WHAT IS REQUIRED –
Please retype the whole listing so that it matches the original exactly.

(Beginning of DATA EXTRACT)

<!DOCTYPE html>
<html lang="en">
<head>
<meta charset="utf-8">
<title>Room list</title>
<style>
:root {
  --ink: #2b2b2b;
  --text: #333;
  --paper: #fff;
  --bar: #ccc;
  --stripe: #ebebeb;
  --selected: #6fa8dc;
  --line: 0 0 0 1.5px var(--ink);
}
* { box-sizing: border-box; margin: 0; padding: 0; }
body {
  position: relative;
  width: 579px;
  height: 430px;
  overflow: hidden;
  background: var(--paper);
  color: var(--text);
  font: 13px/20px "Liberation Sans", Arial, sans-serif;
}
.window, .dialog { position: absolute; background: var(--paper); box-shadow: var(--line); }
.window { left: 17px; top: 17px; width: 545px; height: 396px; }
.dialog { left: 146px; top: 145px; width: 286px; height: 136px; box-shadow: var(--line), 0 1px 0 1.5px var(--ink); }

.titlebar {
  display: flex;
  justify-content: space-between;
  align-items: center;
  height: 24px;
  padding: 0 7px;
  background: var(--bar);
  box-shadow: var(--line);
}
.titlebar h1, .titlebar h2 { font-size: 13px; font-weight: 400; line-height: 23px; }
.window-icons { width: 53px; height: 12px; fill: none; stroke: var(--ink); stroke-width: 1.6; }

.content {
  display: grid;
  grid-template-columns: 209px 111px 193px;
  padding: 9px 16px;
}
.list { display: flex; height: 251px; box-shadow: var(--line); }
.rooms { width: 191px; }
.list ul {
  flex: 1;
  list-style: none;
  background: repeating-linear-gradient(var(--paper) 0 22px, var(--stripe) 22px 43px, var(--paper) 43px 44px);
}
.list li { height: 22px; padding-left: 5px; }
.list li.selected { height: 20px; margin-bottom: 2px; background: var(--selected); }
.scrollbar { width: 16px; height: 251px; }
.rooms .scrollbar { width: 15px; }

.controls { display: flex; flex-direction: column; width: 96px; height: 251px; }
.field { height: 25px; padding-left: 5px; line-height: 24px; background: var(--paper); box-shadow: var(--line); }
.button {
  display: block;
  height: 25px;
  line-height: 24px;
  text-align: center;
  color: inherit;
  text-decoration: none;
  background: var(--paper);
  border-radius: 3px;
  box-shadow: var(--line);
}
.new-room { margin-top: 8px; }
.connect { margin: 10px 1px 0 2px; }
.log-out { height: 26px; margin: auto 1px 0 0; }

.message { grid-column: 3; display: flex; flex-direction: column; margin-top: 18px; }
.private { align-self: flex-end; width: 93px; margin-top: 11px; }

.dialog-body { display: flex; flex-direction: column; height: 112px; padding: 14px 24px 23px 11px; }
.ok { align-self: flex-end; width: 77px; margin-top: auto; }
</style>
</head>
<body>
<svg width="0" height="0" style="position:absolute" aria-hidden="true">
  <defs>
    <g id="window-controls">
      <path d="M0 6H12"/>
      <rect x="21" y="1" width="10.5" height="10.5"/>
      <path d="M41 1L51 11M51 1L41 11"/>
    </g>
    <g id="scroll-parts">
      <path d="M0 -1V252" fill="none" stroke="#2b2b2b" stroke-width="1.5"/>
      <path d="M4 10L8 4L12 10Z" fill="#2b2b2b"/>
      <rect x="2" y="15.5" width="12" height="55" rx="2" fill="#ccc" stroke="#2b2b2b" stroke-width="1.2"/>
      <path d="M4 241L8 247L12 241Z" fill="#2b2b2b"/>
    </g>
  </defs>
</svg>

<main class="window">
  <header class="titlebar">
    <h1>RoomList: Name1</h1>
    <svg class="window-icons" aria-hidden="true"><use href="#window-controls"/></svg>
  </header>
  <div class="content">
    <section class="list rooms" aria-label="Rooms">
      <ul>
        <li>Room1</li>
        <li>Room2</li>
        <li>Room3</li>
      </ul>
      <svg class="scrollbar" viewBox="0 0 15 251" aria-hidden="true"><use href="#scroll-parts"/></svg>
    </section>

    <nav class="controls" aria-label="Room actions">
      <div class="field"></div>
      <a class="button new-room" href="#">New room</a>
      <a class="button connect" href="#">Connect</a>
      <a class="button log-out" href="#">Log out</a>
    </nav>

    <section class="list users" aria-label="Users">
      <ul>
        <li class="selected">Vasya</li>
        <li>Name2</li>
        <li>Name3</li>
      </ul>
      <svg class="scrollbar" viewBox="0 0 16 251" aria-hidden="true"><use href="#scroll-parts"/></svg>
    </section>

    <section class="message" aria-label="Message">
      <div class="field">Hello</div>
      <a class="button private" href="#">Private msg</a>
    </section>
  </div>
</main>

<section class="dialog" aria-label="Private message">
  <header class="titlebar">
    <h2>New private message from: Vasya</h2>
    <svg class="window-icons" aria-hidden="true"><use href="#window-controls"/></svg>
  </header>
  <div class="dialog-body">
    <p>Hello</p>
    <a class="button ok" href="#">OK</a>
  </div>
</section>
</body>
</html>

(End of DATA EXTRACT)

PROBLEM SOLUTION –
<!DOCTYPE html>
<html lang="en">
<head>
<meta charset="utf-8">
<title>Room list</title>
<style>
:root {
  --ink: #2b2b2b;
  --text: #333;
  --paper: #fff;
  --bar: #ccc;
  --stripe: #ebebeb;
  --selected: #6fa8dc;
  --line: 0 0 0 1.5px var(--ink);
}
* { box-sizing: border-box; margin: 0; padding: 0; }
body {
  position: relative;
  width: 579px;
  height: 430px;
  overflow: hidden;
  background: var(--paper);
  color: var(--text);
  font: 13px/20px "Liberation Sans", Arial, sans-serif;
}
.window, .dialog { position: absolute; background: var(--paper); box-shadow: var(--line); }
.window { left: 17px; top: 17px; width: 545px; height: 396px; }
.dialog { left: 146px; top: 145px; width: 286px; height: 136px; box-shadow: var(--line), 0 1px 0 1.5px var(--ink); }

.titlebar {
  display: flex;
  justify-content: space-between;
  align-items: center;
  height: 24px;
  padding: 0 7px;
  background: var(--bar);
  box-shadow: var(--line);
}
.titlebar h1, .titlebar h2 { font-size: 13px; font-weight: 400; line-height: 23px; }
.window-icons { width: 53px; height: 12px; fill: none; stroke: var(--ink); stroke-width: 1.6; }

.content {
  display: grid;
  grid-template-columns: 209px 111px 193px;
  padding: 9px 16px;
}
.list { display: flex; height: 251px; box-shadow: var(--line); }
.rooms { width: 191px; }
.list ul {
  flex: 1;
  list-style: none;
  background: repeating-linear-gradient(var(--paper) 0 22px, var(--stripe) 22px 43px, var(--paper) 43px 44px);
}
.list li { height: 22px; padding-left: 5px; }
.list li.selected { height: 20px; margin-bottom: 2px; background: var(--selected); }
.scrollbar { width: 16px; height: 251px; }
.rooms .scrollbar { width: 15px; }

.controls { display: flex; flex-direction: column; width: 96px; height: 251px; }
.field { height: 25px; padding-left: 5px; line-height: 24px; background: var(--paper); box-shadow: var(--line); }
.button {
  display: block;
  height: 25px;
  line-height: 24px;
  text-align: center;
  color: inherit;
  text-decoration: none;
  background: var(--paper);
  border-radius: 3px;
  box-shadow: var(--line);
}
.new-room { margin-top: 8px; }
.connect { margin: 10px 1px 0 2px; }
.log-out { height: 26px; margin: auto 1px 0 0; }

.message { grid-column: 3; display: flex; flex-direction: column; margin-top: 18px; }
.private { align-self: flex-end; width: 93px; margin-top: 11px; }

.dialog-body { display: flex; flex-direction: column; height: 112px; padding: 14px 24px 23px 11px; }
.ok { align-self: flex-end; width: 77px; margin-top: auto; }
</style>
</head>
<body>
<svg width="0" height="0" style="position:absolute" aria-hidden="true">
  <defs>
    <g id="window-controls">
      <path d="M0 6H12"/>
      <rect x="21" y="1" width="10.5" height="10.5"/>
      <path d="M41 1L51 11M51 1L41 11"/>
    </g>
    <g id="scroll-parts">
      <path d="M0 -1V252" fill="none" stroke="#2b2b2b" stroke-width="1.5"/>
      <path d="M4 10L8 4L12 10Z" fill="#2b2b2b"/>
      <rect x="2" y="15.5" width="12" height="55" rx="2" fill="#ccc" stroke="#2b2b2b" stroke-width="1.2"/>
      <path d="M4 241L8 247L12 241Z" fill="#2b2b2b"/>
    </g>
  </defs>
</svg>

<main class="window">
  <header class="titlebar">
    <h1>RoomList: Name1</h1>
    <svg class="window-icons" aria-hidden="true"><use href="#window-controls"/></svg>
  </header>
  <div class="content">
    <section class="list rooms" aria-label="Rooms">
      <ul>
        <li>Room1</li>
        <li>Room2</li>
        <li>Room3</li>
      </ul>
      <svg class="scrollbar" viewBox="0 0 15 251" aria-hidden="true"><use href="#scroll-parts"/></svg>
    </section>

    <nav class="controls" aria-label="Room actions">
      <div class="field"></div>
      <a class="button new-room" href="#">New room</a>
      <a class="button connect" href="#">Connect</a>
      <a class="button log-out" href="#">Log out</a>
    </nav>

    <section class="list users" aria-label="Users">
      <ul>
        <li class="selected">Vasya</li>
        <li>Name2</li>
        <li>Name3</li>
      </ul>
      <svg class="scrollbar" viewBox="0 0 16 251" aria-hidden="true"><use href="#scroll-parts"/></svg>
    </section>

    <section class="message" aria-label="Message">
      <div class="field">Hello</div>
      <a class="button private" href="#">Private msg</a>
    </section>
  </div>
</main>

<section class="dialog" aria-label="Private message">
  <header class="titlebar">
    <h2>New private message from: Vasya</h2>
    <svg class="window-icons" aria-hidden="true"><use href="#window-controls"/></svg>
  </header>
  <div class="dialog-body">
    <p>Hello</p>
    <a class="button ok" href="#">OK</a>
  </div>
</section>
</body>
</html>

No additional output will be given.